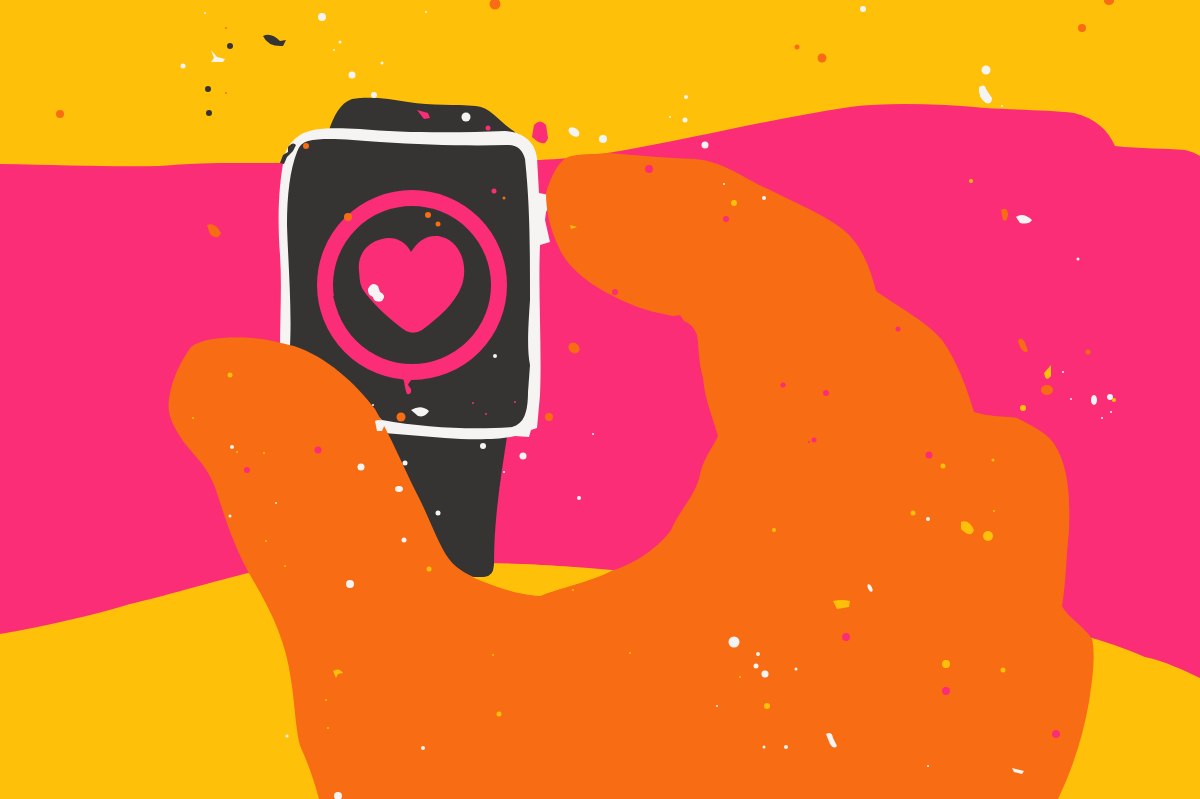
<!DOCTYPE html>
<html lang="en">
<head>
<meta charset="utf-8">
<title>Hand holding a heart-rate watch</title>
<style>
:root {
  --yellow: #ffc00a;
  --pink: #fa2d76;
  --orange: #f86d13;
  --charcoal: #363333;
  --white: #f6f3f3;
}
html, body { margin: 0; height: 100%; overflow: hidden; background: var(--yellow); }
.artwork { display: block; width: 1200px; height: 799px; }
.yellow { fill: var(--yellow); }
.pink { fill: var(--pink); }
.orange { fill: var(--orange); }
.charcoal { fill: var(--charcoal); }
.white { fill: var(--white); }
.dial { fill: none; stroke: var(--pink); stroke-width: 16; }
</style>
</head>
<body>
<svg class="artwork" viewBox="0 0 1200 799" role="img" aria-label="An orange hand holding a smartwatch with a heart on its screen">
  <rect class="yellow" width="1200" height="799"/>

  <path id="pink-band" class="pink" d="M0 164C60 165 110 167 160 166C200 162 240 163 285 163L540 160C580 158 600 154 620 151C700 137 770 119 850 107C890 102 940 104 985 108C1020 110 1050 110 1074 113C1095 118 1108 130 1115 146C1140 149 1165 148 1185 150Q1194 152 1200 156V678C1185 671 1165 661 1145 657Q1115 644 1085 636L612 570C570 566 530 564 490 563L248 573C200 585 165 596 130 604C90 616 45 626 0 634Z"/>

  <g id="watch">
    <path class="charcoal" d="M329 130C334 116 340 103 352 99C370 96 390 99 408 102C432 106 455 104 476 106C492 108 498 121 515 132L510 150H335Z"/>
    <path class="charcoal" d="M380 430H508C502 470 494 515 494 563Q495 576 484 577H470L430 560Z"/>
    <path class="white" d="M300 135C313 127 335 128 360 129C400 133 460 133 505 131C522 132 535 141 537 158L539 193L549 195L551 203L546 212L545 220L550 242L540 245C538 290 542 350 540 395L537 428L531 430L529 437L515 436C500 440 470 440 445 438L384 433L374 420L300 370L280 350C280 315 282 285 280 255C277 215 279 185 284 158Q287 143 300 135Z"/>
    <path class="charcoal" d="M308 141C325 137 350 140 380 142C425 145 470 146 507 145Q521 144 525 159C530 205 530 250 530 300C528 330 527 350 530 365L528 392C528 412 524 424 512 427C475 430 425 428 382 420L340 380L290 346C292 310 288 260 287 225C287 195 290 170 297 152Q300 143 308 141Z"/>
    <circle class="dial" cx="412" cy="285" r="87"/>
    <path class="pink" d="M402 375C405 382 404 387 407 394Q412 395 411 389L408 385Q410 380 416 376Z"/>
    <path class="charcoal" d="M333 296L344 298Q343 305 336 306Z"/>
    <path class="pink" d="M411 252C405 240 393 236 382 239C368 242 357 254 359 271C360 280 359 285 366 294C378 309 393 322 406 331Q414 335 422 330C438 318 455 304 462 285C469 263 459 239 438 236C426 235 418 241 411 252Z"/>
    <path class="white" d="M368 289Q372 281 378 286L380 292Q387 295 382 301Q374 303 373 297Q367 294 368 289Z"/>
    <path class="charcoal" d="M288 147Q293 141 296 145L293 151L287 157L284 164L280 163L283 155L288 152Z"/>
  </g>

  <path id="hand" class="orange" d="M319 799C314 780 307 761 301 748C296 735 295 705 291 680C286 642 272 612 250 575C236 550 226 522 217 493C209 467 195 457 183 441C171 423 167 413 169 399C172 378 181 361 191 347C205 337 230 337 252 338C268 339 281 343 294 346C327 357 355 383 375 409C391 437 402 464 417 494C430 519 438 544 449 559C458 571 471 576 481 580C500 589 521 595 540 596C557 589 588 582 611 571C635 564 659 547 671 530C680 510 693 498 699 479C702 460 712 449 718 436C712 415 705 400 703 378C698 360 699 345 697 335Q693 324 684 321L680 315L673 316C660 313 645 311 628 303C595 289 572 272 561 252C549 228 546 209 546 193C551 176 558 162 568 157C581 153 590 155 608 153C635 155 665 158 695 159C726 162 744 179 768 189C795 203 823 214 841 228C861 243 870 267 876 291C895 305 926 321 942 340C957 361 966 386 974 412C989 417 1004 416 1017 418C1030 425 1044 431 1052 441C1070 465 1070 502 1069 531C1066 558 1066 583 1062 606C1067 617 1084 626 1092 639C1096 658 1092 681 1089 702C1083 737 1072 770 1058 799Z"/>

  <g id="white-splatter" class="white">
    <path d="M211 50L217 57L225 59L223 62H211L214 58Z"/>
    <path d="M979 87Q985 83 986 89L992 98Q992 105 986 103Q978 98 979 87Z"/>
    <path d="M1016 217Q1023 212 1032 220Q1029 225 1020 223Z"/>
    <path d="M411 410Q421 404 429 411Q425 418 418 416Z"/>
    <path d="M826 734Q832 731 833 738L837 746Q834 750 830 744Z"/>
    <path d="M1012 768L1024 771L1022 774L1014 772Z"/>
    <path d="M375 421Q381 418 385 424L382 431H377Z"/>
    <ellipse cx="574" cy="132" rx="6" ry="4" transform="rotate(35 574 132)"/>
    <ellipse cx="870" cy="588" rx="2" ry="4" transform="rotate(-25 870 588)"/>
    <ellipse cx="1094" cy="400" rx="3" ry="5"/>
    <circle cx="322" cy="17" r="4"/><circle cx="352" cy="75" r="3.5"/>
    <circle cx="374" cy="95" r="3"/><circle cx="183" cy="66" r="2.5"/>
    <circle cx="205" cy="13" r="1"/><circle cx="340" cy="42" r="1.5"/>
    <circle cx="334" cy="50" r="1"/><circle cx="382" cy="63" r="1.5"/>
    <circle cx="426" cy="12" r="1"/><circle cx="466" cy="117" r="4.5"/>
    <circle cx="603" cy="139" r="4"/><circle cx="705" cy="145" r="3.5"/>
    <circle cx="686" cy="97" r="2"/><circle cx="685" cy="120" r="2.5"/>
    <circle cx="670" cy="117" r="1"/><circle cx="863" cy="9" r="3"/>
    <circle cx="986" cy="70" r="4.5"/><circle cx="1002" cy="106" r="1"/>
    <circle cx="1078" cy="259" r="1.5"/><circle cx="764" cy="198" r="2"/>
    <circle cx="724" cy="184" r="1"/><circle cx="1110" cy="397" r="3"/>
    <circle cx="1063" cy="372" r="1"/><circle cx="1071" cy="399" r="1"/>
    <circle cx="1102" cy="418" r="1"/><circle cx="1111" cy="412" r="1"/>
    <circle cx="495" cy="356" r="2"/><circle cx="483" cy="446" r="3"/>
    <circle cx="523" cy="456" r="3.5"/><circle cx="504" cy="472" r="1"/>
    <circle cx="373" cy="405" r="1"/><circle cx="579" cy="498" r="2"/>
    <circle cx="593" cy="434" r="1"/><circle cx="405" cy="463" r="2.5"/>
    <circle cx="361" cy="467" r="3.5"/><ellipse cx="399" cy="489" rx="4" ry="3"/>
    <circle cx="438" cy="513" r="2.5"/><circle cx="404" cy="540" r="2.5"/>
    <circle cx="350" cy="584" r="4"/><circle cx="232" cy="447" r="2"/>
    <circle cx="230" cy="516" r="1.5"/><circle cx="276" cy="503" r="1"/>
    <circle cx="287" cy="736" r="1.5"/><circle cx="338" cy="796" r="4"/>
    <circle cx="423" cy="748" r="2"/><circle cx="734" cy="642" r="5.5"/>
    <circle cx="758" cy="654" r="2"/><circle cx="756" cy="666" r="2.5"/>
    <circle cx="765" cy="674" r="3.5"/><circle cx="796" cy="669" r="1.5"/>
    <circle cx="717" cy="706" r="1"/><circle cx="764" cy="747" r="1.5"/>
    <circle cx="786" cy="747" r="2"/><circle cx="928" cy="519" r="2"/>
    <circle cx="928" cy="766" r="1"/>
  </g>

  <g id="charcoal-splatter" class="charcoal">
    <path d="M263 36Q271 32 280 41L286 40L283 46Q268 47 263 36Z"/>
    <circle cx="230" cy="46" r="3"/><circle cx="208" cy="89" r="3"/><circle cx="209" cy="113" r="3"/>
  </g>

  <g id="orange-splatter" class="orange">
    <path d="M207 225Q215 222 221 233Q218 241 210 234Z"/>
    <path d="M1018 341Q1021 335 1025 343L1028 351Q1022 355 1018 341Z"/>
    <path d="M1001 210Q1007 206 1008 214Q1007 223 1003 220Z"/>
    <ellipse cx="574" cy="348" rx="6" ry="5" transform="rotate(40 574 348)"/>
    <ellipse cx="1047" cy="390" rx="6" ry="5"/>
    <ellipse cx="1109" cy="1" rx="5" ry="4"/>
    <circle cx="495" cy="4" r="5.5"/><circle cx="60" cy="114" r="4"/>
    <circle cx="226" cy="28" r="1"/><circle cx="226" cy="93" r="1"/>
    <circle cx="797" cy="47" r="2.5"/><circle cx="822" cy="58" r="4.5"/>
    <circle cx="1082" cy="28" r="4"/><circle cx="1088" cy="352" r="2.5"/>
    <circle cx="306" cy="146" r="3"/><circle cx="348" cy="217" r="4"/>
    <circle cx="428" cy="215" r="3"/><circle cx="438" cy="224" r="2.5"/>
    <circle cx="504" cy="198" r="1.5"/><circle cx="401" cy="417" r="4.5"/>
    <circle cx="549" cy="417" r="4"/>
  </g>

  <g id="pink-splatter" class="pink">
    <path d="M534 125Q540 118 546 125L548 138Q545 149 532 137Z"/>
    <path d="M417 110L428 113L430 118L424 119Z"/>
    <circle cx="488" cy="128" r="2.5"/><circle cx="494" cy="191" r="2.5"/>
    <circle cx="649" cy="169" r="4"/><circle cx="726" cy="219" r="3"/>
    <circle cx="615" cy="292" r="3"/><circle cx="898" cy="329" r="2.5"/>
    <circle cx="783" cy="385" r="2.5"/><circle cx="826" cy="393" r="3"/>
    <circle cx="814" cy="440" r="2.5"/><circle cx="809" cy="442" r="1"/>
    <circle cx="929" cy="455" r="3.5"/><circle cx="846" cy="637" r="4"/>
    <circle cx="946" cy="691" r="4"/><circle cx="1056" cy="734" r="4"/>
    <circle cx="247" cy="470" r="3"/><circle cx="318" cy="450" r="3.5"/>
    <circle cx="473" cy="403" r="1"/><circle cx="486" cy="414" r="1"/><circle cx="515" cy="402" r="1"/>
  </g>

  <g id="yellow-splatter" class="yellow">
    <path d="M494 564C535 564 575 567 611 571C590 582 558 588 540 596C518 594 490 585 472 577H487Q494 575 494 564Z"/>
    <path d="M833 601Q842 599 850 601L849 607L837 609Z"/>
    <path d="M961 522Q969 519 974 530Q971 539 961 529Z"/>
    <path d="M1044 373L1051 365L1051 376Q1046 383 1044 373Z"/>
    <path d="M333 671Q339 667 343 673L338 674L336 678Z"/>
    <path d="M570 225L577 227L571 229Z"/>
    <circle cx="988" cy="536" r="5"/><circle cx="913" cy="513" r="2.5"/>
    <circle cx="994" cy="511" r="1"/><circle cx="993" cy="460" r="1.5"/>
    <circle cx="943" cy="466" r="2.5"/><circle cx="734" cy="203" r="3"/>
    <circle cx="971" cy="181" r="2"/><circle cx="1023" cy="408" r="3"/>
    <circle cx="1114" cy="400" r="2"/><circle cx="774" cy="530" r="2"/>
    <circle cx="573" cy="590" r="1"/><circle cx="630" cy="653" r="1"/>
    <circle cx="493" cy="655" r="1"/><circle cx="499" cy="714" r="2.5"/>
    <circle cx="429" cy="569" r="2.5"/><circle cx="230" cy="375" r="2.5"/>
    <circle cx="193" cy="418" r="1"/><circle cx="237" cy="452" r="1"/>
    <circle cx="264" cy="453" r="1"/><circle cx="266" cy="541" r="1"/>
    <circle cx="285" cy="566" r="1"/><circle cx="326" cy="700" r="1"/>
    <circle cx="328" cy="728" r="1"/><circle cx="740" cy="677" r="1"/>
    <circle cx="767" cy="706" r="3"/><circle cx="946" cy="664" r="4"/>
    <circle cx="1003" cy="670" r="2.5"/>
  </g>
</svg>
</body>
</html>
* * *
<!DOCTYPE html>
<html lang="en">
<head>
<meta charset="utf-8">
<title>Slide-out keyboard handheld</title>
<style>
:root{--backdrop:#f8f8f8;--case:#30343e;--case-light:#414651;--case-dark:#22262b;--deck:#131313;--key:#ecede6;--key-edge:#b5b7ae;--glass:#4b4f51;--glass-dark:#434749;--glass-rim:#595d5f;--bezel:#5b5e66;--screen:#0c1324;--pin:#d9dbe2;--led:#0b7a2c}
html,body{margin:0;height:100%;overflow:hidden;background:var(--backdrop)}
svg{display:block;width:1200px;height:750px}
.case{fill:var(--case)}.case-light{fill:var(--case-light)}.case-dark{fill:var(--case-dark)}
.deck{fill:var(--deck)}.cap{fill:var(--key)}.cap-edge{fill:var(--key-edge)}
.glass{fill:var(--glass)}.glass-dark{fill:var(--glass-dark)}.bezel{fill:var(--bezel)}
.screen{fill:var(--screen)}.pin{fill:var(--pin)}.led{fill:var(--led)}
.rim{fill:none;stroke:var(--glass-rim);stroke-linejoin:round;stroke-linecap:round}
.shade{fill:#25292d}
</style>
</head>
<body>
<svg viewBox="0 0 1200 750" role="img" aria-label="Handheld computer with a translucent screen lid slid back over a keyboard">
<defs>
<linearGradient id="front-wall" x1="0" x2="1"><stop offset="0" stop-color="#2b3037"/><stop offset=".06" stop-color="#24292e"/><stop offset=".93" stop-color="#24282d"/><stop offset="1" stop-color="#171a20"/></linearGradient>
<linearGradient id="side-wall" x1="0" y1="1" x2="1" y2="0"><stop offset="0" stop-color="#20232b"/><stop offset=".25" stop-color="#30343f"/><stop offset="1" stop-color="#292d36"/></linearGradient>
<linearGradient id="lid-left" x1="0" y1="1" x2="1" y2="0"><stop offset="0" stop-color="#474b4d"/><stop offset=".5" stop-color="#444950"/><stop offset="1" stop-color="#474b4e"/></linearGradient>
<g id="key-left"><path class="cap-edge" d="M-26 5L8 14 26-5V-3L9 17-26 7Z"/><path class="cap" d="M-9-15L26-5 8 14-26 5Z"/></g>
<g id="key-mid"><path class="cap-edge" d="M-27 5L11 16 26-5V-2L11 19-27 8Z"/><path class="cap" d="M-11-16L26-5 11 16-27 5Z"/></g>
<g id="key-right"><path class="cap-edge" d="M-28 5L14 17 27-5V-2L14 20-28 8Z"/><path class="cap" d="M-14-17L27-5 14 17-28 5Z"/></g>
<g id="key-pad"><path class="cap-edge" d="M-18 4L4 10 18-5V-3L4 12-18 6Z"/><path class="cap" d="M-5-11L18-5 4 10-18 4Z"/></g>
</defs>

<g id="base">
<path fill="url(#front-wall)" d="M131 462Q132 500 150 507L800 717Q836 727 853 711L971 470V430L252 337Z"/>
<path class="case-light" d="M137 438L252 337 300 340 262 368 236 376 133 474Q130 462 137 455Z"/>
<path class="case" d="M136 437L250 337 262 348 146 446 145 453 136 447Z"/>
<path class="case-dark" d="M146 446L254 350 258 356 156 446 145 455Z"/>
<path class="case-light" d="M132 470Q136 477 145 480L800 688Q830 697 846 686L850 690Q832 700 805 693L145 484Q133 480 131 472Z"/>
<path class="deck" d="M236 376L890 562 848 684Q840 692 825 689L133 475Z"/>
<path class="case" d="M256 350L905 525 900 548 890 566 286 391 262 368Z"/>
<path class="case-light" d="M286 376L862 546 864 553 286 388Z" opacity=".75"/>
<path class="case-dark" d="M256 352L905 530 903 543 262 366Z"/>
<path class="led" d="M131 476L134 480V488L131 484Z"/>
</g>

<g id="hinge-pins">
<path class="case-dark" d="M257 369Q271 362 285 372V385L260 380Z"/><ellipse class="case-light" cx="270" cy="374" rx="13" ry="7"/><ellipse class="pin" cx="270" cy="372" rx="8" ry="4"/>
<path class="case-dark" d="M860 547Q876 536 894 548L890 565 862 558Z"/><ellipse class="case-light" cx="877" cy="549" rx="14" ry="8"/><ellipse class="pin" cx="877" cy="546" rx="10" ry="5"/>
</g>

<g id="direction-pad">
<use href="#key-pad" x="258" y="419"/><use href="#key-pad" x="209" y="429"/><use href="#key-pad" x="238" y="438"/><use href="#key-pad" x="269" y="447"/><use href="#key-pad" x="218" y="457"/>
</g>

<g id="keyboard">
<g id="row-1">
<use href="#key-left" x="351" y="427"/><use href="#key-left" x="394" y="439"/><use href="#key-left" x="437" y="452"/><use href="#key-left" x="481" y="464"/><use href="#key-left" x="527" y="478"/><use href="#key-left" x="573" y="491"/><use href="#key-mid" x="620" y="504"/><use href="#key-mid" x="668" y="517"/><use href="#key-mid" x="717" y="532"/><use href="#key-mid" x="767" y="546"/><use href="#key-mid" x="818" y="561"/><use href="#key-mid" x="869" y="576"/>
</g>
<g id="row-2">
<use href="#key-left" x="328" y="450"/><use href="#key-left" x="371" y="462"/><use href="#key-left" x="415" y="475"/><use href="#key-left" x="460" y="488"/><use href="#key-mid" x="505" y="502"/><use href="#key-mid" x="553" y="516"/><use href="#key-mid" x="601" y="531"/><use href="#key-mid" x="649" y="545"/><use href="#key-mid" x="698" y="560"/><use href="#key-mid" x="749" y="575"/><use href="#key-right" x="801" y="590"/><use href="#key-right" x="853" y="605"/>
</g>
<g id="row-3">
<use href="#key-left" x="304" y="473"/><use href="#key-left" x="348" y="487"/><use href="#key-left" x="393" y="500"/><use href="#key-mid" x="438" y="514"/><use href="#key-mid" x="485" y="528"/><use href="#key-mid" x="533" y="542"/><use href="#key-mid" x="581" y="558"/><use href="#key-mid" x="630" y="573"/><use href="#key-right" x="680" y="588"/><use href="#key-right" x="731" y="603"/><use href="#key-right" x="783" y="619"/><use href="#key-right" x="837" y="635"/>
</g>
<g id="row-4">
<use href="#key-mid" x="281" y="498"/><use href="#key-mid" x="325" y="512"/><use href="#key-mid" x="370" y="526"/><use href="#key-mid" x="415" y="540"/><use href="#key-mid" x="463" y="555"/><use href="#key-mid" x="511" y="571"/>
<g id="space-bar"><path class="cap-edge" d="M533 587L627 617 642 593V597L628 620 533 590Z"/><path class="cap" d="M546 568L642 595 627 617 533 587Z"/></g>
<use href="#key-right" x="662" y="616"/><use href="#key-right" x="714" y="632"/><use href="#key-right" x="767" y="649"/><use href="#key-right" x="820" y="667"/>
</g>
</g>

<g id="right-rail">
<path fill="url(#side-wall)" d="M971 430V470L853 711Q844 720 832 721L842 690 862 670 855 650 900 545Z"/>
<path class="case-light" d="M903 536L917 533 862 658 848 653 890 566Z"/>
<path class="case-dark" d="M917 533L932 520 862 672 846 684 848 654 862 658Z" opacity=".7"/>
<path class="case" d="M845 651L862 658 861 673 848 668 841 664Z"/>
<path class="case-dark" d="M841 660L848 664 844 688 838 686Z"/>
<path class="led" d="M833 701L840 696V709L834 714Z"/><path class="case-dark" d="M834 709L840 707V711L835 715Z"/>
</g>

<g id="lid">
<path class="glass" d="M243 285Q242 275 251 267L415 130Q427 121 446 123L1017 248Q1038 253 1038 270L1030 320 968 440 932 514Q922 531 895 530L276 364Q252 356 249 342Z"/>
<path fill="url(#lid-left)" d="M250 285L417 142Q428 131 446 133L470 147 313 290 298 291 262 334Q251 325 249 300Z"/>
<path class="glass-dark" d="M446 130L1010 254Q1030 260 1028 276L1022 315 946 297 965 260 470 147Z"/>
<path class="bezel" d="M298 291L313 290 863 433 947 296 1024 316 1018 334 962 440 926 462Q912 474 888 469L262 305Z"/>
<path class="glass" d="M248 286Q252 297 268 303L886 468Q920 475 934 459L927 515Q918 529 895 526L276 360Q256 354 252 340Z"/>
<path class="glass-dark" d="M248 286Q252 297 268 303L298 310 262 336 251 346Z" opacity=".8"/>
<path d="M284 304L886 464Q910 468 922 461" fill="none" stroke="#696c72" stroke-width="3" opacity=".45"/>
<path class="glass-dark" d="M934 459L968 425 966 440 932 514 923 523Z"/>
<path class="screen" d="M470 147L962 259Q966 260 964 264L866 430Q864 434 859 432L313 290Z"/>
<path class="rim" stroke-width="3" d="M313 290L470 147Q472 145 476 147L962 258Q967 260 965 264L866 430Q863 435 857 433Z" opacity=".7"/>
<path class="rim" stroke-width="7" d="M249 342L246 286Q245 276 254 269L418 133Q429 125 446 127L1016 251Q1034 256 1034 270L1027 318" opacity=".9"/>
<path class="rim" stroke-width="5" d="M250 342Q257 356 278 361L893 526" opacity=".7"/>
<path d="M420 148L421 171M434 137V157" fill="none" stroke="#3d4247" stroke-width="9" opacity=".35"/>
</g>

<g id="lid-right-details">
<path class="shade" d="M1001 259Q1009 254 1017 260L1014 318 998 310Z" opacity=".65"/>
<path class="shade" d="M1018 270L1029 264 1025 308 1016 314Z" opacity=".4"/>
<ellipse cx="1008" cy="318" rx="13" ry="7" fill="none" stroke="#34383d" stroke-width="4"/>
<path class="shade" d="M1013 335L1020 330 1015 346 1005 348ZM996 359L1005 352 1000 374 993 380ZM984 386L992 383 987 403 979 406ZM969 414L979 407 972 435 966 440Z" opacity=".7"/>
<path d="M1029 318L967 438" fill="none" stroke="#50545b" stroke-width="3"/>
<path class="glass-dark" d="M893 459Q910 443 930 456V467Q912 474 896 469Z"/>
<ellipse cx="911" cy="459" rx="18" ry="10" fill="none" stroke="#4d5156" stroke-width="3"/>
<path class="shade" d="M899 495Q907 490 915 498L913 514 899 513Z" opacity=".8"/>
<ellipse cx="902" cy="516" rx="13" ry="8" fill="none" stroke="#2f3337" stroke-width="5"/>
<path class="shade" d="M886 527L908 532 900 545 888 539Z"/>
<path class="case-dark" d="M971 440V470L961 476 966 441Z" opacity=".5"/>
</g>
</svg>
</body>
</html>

### Task prompt
Once the lines above that include "side" are counted, report the number and nothing else.

### Solved exercise
2